> _AIM OF THE TASK_
Using the data below, work out how many lines contain the word "rect", then state that number without comment.
········
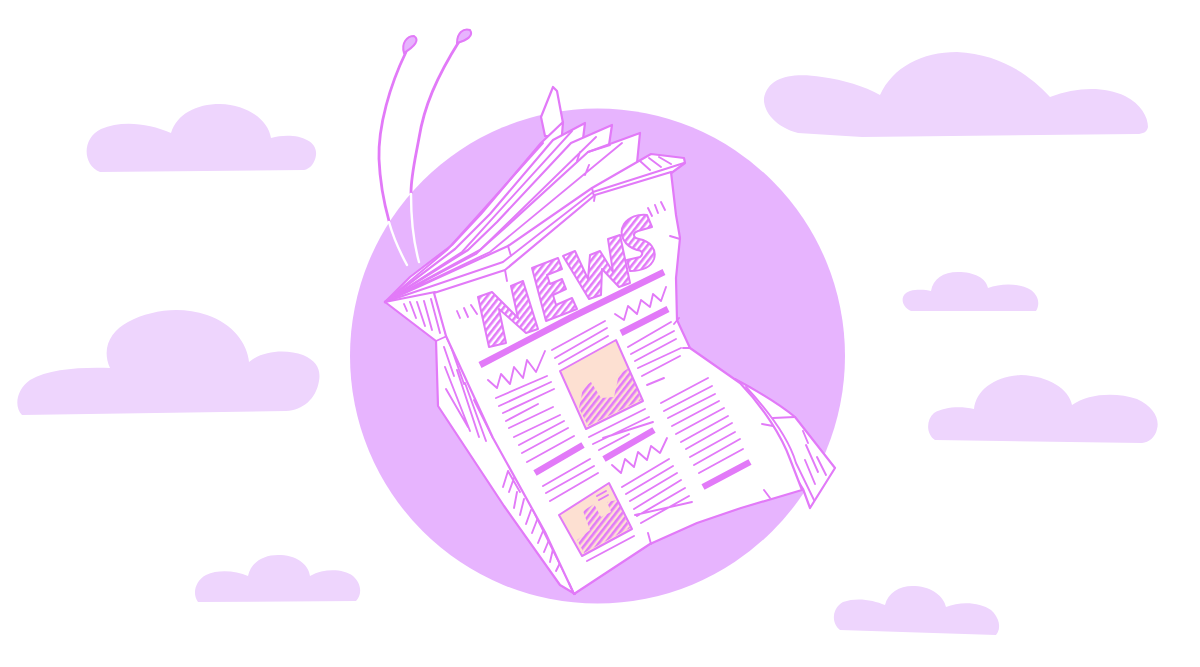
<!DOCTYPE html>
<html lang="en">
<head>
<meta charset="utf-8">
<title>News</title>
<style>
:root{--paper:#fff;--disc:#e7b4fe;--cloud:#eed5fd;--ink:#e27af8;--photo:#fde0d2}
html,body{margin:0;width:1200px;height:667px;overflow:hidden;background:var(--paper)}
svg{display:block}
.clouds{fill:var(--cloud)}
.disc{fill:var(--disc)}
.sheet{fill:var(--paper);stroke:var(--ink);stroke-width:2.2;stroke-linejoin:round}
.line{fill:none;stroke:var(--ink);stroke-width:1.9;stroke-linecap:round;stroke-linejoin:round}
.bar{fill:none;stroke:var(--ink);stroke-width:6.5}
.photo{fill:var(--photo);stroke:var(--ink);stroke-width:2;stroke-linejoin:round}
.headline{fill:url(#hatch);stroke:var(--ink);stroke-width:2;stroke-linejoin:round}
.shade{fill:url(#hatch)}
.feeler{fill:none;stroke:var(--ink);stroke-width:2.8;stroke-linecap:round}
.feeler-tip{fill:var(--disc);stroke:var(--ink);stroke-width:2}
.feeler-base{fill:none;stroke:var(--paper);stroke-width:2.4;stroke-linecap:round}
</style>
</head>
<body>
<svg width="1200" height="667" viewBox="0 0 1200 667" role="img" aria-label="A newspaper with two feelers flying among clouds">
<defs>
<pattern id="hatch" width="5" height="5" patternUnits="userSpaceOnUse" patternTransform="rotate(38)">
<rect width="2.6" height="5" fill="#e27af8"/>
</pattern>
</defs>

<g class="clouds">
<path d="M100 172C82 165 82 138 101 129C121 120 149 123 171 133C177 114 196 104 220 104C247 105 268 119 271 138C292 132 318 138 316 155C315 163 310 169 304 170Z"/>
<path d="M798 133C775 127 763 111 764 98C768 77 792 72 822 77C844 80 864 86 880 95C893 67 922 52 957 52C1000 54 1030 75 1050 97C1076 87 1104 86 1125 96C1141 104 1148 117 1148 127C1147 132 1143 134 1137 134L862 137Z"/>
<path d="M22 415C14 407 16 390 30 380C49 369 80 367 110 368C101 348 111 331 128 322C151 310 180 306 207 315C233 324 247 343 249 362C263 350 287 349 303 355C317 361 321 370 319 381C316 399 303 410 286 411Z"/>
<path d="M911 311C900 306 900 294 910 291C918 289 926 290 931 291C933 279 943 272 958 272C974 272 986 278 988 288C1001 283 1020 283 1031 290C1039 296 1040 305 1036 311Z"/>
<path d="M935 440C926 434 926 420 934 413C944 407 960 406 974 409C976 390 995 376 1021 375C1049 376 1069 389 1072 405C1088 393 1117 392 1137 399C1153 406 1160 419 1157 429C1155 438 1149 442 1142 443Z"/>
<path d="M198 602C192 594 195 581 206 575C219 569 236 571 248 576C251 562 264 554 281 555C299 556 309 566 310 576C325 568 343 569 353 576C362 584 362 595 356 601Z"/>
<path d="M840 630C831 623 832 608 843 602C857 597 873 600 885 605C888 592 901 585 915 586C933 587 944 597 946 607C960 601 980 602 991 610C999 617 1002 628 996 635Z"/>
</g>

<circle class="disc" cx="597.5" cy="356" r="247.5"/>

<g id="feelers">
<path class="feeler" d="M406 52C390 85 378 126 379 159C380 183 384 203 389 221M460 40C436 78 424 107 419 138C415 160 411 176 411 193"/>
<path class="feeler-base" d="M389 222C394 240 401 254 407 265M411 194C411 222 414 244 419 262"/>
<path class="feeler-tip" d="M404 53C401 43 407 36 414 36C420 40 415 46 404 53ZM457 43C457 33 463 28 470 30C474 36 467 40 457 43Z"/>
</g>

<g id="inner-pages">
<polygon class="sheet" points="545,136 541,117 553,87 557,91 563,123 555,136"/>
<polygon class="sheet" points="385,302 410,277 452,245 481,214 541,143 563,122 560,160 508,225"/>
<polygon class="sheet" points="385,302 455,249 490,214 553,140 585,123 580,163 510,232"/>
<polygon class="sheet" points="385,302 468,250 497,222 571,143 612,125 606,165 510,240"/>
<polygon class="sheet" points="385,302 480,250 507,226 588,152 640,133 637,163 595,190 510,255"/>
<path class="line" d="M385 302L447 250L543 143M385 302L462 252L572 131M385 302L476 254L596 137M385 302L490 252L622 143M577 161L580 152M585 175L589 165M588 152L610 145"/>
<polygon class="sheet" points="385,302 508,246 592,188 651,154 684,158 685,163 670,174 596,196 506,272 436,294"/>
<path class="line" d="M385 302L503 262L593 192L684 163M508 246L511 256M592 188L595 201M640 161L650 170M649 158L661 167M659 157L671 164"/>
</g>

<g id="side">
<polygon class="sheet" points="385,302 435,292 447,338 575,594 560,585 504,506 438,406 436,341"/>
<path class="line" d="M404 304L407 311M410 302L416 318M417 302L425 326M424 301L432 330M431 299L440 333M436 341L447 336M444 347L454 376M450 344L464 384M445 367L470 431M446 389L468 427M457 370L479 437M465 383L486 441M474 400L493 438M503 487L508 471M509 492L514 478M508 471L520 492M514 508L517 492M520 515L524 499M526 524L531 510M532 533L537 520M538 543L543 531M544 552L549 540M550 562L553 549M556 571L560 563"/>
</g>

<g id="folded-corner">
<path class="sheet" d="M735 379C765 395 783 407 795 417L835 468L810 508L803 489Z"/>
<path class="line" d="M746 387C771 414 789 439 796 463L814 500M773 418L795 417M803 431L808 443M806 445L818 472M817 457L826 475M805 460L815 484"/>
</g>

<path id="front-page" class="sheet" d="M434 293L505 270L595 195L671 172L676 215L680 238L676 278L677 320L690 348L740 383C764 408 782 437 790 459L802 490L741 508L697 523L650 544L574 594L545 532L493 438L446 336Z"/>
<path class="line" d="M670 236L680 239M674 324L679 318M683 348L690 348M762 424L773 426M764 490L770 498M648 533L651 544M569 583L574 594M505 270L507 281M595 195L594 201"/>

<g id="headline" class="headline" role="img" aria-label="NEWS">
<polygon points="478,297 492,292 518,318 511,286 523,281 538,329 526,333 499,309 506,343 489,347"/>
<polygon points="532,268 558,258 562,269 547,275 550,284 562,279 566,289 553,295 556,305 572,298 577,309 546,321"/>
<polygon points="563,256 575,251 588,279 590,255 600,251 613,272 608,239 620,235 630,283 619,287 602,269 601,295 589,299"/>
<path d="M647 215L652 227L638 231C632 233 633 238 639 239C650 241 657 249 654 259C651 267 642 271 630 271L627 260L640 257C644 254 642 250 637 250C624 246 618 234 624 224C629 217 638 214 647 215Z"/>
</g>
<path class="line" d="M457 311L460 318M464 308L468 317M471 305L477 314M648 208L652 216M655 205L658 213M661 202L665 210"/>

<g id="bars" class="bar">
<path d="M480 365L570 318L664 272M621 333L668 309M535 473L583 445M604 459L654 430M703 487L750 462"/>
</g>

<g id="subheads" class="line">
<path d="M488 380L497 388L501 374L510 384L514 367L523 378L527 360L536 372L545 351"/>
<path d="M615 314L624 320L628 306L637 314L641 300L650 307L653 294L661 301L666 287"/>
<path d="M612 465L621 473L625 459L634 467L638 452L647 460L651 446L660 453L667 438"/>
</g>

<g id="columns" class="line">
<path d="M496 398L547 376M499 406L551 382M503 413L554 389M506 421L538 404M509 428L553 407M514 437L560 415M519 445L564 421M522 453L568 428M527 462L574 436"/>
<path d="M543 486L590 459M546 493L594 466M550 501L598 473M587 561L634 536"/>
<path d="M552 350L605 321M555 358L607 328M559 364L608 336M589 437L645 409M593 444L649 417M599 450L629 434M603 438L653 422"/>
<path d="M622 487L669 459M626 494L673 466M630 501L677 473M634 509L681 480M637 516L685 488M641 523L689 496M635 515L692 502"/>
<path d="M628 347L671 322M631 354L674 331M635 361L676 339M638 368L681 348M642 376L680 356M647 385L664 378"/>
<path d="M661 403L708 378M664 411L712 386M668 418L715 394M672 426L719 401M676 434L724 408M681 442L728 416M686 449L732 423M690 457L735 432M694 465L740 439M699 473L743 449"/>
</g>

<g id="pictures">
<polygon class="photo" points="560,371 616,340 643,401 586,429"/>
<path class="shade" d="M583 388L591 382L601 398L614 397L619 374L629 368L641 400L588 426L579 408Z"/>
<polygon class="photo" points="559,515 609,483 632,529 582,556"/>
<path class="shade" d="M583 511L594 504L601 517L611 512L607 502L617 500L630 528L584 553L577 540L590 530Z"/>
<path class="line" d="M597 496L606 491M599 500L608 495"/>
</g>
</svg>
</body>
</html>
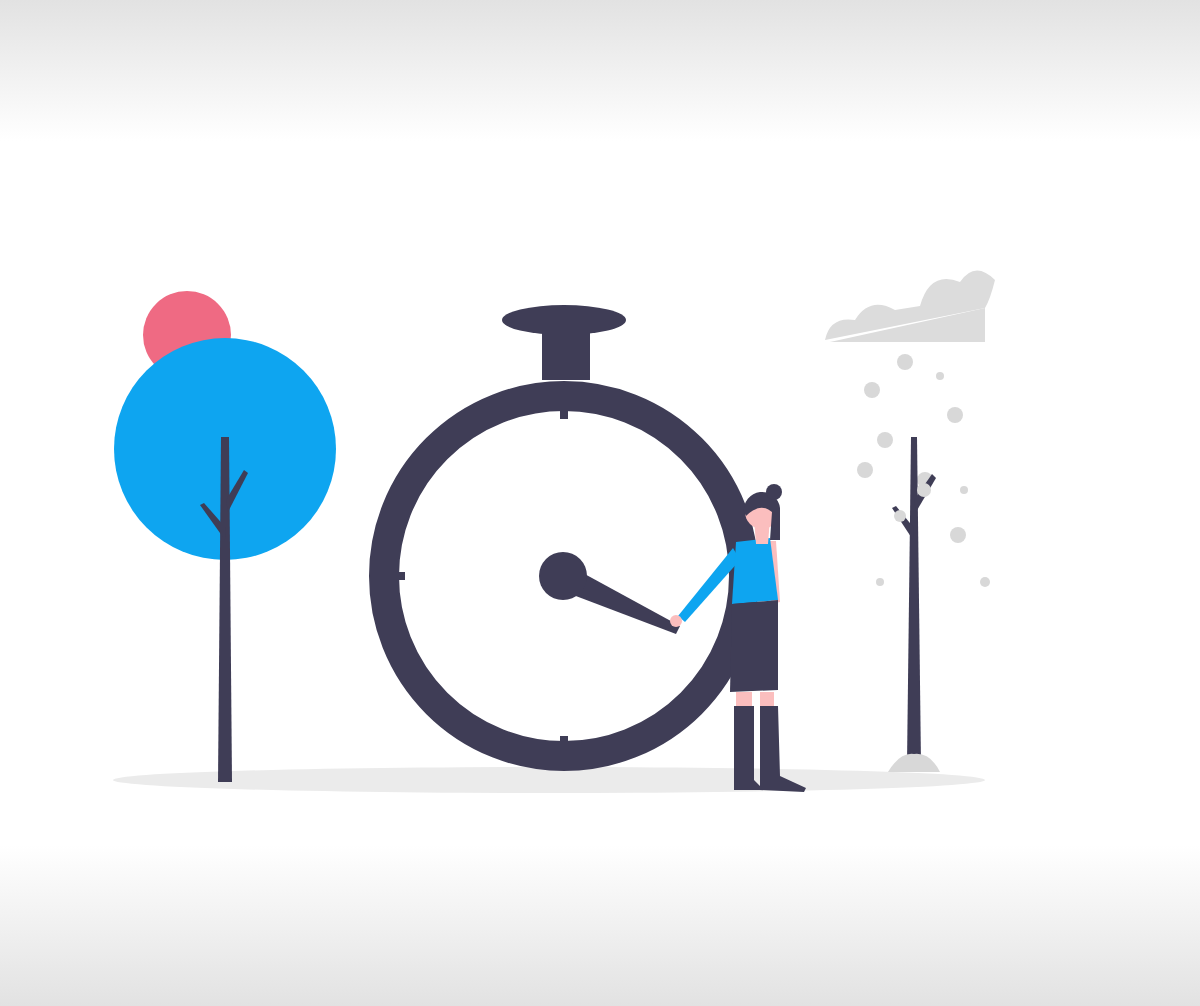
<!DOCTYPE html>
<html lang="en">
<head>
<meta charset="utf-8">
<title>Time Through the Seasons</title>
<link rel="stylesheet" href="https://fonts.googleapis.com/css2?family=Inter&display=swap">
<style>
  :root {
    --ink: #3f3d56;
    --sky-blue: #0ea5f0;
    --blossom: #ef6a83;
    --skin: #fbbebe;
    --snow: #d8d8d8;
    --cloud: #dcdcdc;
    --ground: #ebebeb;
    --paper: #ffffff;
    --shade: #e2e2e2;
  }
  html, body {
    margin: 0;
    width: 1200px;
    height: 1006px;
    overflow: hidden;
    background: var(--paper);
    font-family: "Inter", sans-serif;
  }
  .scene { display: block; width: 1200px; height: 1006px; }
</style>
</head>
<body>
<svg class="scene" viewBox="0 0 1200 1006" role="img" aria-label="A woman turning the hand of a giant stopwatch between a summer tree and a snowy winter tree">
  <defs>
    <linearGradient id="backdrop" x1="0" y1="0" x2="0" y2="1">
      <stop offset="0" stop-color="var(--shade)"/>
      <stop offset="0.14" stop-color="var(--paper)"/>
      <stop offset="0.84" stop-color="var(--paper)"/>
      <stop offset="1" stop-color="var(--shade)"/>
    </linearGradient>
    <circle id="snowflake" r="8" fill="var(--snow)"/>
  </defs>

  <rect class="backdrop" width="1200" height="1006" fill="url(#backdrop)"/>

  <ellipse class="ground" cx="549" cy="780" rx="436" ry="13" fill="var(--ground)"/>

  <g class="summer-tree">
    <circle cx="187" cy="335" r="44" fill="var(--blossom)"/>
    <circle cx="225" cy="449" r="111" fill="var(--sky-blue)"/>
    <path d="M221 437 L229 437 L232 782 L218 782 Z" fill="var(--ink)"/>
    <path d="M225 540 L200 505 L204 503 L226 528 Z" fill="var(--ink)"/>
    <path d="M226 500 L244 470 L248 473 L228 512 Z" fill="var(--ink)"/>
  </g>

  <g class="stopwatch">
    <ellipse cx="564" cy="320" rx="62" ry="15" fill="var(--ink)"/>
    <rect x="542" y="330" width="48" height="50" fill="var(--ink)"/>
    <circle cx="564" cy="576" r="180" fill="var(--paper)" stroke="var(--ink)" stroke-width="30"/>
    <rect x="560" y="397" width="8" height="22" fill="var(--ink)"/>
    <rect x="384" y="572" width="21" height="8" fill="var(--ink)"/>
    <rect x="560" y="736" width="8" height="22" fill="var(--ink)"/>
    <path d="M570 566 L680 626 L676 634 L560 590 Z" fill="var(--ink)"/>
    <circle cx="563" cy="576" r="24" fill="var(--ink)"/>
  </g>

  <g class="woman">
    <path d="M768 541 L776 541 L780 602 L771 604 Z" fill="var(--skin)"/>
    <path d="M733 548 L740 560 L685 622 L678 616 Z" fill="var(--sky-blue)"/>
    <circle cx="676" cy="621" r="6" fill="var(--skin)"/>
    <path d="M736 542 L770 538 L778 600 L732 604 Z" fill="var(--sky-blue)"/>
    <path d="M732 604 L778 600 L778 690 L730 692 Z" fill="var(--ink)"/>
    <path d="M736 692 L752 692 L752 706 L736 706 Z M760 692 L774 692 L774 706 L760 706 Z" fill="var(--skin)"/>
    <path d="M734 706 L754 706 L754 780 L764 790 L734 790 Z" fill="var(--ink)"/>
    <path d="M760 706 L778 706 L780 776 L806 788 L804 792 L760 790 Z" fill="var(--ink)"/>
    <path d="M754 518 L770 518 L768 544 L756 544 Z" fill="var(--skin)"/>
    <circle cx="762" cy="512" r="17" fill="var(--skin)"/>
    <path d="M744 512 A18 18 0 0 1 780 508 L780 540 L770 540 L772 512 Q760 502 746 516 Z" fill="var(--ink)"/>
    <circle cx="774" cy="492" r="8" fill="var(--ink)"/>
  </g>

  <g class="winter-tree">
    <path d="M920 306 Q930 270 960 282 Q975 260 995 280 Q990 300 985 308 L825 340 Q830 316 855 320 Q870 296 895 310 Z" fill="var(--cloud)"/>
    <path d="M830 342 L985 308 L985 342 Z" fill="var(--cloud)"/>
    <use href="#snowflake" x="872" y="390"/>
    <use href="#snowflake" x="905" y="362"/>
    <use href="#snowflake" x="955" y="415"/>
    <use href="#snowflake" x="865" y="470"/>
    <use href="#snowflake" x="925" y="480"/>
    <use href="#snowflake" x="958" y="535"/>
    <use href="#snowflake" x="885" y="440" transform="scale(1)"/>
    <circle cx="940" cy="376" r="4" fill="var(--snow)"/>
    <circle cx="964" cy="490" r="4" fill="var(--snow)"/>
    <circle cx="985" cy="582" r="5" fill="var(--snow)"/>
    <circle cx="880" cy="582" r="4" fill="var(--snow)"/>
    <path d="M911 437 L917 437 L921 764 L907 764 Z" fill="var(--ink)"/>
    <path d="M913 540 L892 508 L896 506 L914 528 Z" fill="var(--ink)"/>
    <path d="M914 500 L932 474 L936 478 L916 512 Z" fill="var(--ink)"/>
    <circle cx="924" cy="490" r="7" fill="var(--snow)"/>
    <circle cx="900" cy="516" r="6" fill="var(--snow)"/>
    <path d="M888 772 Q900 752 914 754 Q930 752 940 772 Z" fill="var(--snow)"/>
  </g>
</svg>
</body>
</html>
········
> _RESULT BELOW_
6